Top of Given information

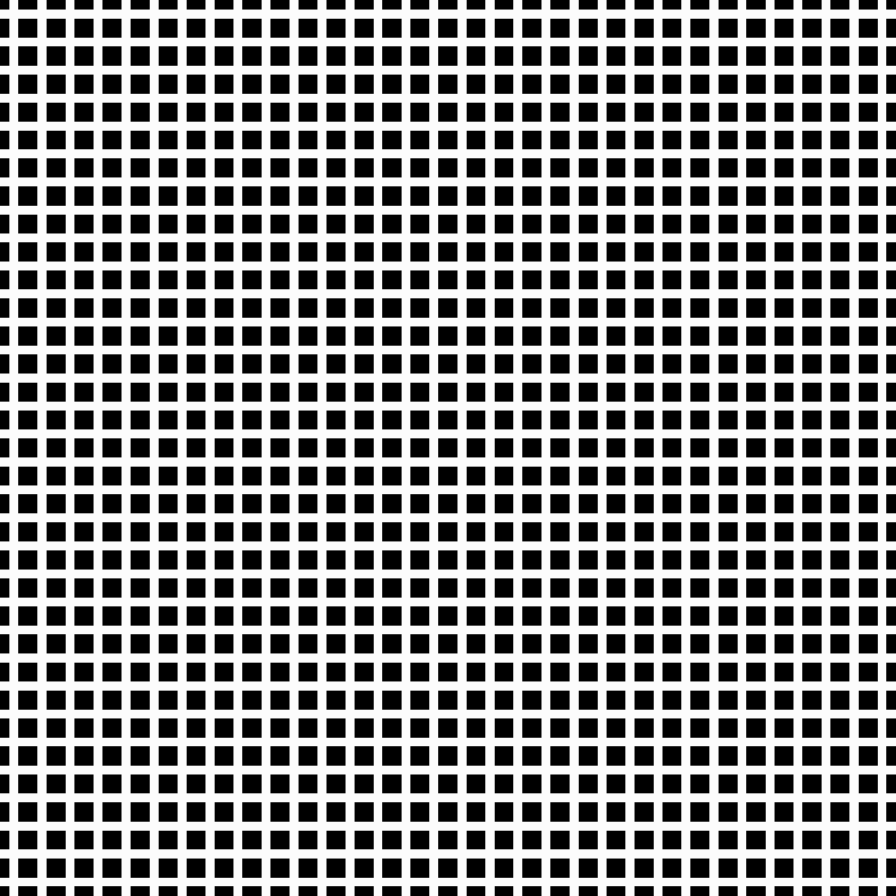
This pattern is drawn by a WebGL 2 fragment shader. Its source:

```glsl
#version 300 es
precision highp float;

uniform vec2 u_resolution;
out vec4 fragColor;

const float REPEATS = 32.0;        // squares across and down
const float HALF_SIDE = 0.3406;    // half a square, in cells
const float EDGE_JITTER = 0.01;    // slight unevenness of the edges, in cells
const vec3 PAPER = vec3(0.99);
const vec3 INK = vec3(0.0);

float hash(float n) {
    float h = fract(n * 0.1031);
    h *= h + 33.33;
    h *= h + h;
    return fract(h);
}

// Smoothed coverage of evenly spaced bars along one axis, centred on whole cells
float barCoverage(float position, float pixel, float seed) {
    float index = floor(position + 0.5);
    float offset = position - index;

    // Each edge of a bar shifts a little; the index wraps so the tile closes
    float edgeId = 2.0 * mod(index, REPEATS) + step(0.0, offset);
    float shift = (2.0 * hash(edgeId + seed) - 1.0) * EDGE_JITTER;

    return clamp((HALF_SIDE + shift - abs(offset)) / pixel + 0.5, 0.0, 1.0);
}

void main() {
    vec2 cell = gl_FragCoord.xy / u_resolution * REPEATS;
    vec2 pixel = REPEATS / u_resolution;

    // Squares are where columns and rows cross
    float column = barCoverage(cell.x, pixel.x, 7.0);
    float row = barCoverage(cell.y, pixel.y, 131.0);

    fragColor = vec4(mix(PAPER, INK, column * row), 1.0);
}
```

Bottom of Given information

### Aim of the task
Output each record above exactly as written. Skip any pictures.

### Response to this exercise
This pattern is drawn by a WebGL 2 fragment shader. Its source:

```glsl
#version 300 es
precision highp float;

uniform vec2 u_resolution;
out vec4 fragColor;

const float REPEATS = 32.0;        // squares across and down
const float HALF_SIDE = 0.3406;    // half a square, in cells
const float EDGE_JITTER = 0.01;    // slight unevenness of the edges, in cells
const vec3 PAPER = vec3(0.99);
const vec3 INK = vec3(0.0);

float hash(float n) {
    float h = fract(n * 0.1031);
    h *= h + 33.33;
    h *= h + h;
    return fract(h);
}

// Smoothed coverage of evenly spaced bars along one axis, centred on whole cells
float barCoverage(float position, float pixel, float seed) {
    float index = floor(position + 0.5);
    float offset = position - index;

    // Each edge of a bar shifts a little; the index wraps so the tile closes
    float edgeId = 2.0 * mod(index, REPEATS) + step(0.0, offset);
    float shift = (2.0 * hash(edgeId + seed) - 1.0) * EDGE_JITTER;

    return clamp((HALF_SIDE + shift - abs(offset)) / pixel + 0.5, 0.0, 1.0);
}

void main() {
    vec2 cell = gl_FragCoord.xy / u_resolution * REPEATS;
    vec2 pixel = REPEATS / u_resolution;

    // Squares are where columns and rows cross
    float column = barCoverage(cell.x, pixel.x, 7.0);
    float row = barCoverage(cell.y, pixel.y, 131.0);

    fragColor = vec4(mix(PAPER, INK, column * row), 1.0);
}
```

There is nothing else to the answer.